Yesterday (13th May) I had a superb afternoon’s dry fly sport.  After spates in recent days I knew the Yorkshire rivers could be about perfect so I thought I must take advantage of the conditions and go fishing.  I had the whole stretch to myself and  moved slowly, looking for rising fish and mostly only cast when I’d spotted one.  Starting at around 2pm I found rising fish straight away but then had to sit out a 30 minute hail/rail/thunder storm before I could fish.  There were lots of all sorts of flies on the water – Black Gnats, Large Brook Duns, assorted smaller upwings and quite a lot of Danica Mayfly.

Wild Yorkshire Brownie

To cut a long story short I fished dry fly all afternoon (ending just after 5pm).  I walked slowly well back from the water’s edge, crept to my chosen casting spot and then sat down to cast.  In total I rose ten fish.  Two were small fish which I missed, two were big fish which I missed but I went back later to catch.  The rest was six fish all spotted, six fish cast to, six fish landed – an estimated 12” fish and the rest measured at 18” (photo above), 18.5”, 20.75” (photo below, maybe 3lb 8oz), 18” and 16.5” (sorry about the quality of the photos taken on my phone).  These are excellent sized wild fish.  Twice I got two big ones out of the same pool – catching a second within fifteen minutes of landing one in the same spot.  This on a river where the big fish are notoriously spooky and don’t often feed on the surface.  On this day the fish’s mind was on feeding and they were tolerant to some disturbances.

  Near 21" Wild Yorkshire Brown Trout

The biggest fish I caught was rising every 10 seconds to everything that came down.  I caught it on a size 16 Parachute Black Gnat but it was also taking Danica, ie. not at all selective to fly species or size.  After being hooked it bolted off downstream and twice it took me round sunken branches before coming free.  It’s a good job I had a 5lb tippet on!  I had no Mayfly patterns with me so I made do with Yellow and Tan Humpies – which looked like a Large Brook Dun.  These caught me all the other fish.

A fantastic and memorable fly fishing session. 

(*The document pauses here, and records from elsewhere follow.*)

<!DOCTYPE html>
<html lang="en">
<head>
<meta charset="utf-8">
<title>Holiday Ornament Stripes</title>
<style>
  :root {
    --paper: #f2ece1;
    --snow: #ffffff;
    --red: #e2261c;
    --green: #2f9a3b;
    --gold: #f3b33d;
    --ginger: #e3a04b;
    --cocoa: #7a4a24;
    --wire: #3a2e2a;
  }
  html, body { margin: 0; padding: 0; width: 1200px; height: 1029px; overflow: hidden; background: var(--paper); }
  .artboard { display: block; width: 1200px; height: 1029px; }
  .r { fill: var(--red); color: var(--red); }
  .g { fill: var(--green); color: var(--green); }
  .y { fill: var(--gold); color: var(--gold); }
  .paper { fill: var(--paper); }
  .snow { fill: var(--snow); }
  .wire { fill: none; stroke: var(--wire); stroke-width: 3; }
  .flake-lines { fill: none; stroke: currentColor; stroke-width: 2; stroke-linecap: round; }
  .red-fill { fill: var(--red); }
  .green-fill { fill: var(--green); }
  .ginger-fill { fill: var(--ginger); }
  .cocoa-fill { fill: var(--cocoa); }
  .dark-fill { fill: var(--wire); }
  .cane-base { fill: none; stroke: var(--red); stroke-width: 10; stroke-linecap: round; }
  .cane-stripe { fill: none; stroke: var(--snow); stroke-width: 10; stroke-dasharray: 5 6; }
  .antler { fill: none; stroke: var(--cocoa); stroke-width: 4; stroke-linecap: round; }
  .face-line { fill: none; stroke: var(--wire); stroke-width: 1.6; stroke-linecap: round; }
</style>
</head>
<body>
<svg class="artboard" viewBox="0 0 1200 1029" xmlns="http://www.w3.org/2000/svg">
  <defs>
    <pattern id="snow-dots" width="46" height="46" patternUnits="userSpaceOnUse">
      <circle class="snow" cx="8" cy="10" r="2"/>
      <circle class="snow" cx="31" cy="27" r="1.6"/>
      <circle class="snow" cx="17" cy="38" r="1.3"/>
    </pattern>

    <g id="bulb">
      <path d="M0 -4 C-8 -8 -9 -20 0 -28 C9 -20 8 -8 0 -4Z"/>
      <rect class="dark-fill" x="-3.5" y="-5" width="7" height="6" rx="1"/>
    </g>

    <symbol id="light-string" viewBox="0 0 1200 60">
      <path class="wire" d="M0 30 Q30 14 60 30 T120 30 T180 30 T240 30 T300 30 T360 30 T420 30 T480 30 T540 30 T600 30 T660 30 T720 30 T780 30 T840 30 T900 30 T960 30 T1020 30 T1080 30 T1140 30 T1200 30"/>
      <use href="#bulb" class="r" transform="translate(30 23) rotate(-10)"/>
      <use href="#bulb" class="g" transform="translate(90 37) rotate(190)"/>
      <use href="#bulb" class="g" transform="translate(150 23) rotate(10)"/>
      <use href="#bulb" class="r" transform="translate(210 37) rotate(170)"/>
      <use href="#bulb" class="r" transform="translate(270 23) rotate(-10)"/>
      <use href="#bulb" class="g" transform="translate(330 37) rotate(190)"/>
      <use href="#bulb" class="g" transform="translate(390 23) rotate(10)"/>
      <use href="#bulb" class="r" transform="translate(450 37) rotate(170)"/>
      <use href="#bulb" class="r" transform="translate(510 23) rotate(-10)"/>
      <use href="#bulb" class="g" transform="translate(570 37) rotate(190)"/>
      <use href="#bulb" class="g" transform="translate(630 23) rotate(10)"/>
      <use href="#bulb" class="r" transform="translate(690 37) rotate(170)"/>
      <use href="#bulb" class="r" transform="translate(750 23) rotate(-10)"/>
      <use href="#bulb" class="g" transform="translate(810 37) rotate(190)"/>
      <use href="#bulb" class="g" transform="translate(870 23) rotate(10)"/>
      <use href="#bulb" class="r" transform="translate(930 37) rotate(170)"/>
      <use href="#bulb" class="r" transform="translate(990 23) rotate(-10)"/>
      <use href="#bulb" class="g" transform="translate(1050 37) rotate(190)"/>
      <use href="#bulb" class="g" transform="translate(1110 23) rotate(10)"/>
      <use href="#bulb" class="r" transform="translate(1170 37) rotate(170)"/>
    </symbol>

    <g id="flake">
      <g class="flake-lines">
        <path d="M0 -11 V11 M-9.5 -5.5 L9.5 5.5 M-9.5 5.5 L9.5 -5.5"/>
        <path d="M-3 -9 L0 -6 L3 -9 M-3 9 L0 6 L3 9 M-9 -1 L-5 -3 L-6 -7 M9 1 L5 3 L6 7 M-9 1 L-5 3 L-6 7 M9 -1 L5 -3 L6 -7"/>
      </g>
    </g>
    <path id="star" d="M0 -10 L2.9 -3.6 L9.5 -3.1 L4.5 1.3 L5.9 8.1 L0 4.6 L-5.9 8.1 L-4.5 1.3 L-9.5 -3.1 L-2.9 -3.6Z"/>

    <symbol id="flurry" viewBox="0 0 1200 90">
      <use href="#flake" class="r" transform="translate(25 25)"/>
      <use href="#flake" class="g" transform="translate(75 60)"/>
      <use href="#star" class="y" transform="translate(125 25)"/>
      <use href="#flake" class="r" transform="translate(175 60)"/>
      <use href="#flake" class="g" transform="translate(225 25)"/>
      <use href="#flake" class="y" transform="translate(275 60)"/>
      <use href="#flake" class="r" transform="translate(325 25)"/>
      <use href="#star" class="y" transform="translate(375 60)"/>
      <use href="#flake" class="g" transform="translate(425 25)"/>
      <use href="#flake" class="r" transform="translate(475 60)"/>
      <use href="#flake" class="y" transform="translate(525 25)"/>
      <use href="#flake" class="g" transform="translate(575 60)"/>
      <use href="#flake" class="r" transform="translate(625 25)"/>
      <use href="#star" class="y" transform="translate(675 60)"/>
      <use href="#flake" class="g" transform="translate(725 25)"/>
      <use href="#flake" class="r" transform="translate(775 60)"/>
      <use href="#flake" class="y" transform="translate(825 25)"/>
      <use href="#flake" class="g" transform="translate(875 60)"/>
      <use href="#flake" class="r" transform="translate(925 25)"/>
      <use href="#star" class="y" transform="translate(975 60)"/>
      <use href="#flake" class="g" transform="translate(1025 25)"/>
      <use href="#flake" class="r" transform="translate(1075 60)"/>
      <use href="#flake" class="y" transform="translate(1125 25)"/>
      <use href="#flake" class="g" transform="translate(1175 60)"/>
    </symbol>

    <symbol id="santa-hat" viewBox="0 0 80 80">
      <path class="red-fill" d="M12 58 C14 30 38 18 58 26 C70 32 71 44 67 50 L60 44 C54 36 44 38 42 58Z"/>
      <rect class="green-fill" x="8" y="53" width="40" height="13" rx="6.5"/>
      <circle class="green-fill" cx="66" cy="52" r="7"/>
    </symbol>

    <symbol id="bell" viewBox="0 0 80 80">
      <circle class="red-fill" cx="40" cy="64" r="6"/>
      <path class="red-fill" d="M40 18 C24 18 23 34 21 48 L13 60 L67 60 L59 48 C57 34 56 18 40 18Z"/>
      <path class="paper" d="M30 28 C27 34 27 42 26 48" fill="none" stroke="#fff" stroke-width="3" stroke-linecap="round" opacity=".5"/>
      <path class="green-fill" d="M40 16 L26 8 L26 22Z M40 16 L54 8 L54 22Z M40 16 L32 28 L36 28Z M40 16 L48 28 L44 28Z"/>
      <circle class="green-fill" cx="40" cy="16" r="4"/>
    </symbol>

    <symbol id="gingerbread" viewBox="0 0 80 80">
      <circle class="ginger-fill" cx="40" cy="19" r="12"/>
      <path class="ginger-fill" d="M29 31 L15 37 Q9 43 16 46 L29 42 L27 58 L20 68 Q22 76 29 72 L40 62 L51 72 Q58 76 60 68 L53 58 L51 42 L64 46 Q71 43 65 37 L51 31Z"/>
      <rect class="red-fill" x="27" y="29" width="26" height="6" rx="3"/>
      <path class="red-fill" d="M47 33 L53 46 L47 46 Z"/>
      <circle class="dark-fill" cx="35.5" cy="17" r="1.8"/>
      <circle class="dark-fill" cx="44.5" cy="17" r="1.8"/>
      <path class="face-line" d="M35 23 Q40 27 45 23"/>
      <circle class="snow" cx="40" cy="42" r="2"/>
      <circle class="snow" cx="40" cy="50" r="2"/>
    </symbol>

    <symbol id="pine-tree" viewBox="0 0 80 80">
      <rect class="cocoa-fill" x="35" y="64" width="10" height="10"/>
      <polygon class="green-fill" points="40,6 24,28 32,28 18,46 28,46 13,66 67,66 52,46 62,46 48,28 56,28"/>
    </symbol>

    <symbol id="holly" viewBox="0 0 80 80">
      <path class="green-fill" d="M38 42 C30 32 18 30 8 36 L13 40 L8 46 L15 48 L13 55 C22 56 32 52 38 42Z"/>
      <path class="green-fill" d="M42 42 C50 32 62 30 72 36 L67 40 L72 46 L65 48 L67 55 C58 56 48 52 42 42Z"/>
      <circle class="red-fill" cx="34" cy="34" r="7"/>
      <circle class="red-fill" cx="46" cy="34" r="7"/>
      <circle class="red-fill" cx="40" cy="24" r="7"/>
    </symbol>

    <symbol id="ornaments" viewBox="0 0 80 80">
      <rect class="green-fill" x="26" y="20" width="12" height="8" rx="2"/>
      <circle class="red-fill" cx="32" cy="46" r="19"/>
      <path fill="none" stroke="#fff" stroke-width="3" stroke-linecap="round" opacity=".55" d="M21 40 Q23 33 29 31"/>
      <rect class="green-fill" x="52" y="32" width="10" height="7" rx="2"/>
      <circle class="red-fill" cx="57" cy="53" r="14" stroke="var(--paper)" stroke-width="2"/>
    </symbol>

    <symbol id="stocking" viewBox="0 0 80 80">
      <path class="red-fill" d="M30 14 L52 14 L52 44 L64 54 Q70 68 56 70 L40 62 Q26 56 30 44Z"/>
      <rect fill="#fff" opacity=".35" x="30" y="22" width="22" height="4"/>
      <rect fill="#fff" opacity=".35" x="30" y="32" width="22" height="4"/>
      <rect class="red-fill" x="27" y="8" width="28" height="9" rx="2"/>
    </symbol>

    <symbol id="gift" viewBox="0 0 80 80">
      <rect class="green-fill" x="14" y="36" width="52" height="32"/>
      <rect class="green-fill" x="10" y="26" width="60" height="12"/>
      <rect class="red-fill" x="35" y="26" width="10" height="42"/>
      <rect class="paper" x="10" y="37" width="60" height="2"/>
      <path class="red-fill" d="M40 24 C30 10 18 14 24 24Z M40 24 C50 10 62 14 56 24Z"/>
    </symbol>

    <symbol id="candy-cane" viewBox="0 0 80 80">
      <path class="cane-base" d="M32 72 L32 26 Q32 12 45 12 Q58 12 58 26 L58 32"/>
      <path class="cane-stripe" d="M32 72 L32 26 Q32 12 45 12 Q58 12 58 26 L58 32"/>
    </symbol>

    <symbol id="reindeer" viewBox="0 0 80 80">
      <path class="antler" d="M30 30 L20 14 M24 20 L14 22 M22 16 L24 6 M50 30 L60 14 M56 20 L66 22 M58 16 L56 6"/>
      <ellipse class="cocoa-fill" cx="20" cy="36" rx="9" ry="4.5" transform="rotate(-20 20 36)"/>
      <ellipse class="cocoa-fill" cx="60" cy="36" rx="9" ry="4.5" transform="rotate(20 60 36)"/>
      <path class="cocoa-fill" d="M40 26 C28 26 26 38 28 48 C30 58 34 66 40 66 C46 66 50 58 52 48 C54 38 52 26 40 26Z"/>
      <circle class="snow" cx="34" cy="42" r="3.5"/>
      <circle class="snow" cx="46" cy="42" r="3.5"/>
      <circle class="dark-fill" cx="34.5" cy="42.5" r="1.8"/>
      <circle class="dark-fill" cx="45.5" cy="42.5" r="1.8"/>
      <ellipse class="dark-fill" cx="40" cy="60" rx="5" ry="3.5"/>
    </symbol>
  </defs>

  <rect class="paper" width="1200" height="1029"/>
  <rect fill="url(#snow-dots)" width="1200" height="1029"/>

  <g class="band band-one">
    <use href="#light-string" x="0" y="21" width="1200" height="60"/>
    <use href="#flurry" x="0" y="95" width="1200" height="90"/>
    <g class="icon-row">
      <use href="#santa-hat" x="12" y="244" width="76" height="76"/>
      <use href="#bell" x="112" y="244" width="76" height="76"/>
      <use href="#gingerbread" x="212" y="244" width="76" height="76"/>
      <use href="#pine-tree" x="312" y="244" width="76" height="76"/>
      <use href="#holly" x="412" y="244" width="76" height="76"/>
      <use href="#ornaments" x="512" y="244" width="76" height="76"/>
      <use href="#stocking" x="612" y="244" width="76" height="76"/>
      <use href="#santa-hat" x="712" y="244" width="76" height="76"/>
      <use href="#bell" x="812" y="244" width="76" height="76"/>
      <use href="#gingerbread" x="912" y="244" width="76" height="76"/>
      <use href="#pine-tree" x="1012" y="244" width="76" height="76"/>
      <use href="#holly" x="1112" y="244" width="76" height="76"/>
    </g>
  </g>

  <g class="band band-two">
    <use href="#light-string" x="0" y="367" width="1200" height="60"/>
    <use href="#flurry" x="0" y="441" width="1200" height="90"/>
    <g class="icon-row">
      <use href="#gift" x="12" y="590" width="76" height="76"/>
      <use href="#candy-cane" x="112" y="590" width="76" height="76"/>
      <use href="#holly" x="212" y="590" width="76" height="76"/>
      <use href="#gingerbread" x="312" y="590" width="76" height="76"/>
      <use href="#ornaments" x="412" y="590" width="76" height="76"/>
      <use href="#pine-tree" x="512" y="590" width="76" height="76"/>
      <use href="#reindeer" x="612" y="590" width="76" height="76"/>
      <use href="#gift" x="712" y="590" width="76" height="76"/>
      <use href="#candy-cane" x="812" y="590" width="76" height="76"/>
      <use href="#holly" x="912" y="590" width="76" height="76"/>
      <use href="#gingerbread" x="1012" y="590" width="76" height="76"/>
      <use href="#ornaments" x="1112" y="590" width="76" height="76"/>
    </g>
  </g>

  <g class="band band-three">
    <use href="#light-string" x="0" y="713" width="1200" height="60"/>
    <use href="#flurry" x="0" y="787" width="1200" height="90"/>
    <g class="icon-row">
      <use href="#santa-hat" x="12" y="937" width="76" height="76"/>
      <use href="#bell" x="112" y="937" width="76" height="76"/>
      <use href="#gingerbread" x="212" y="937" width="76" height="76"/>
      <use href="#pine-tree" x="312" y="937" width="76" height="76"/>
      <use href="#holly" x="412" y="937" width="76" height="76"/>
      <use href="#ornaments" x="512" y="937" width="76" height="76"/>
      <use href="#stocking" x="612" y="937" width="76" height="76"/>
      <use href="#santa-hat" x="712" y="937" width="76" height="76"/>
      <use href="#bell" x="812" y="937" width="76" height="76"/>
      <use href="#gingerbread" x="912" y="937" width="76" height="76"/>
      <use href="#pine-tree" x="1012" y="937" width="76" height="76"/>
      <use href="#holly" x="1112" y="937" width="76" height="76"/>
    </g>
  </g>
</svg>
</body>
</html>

So what to learn from it?  Try to hit the river when the conditions are ideal.  Observation and stealth are vital – try to find the fish, make sure you don’t spook them, try to work out what they are feeding on and use an appropriate fly on a decent strength tippet.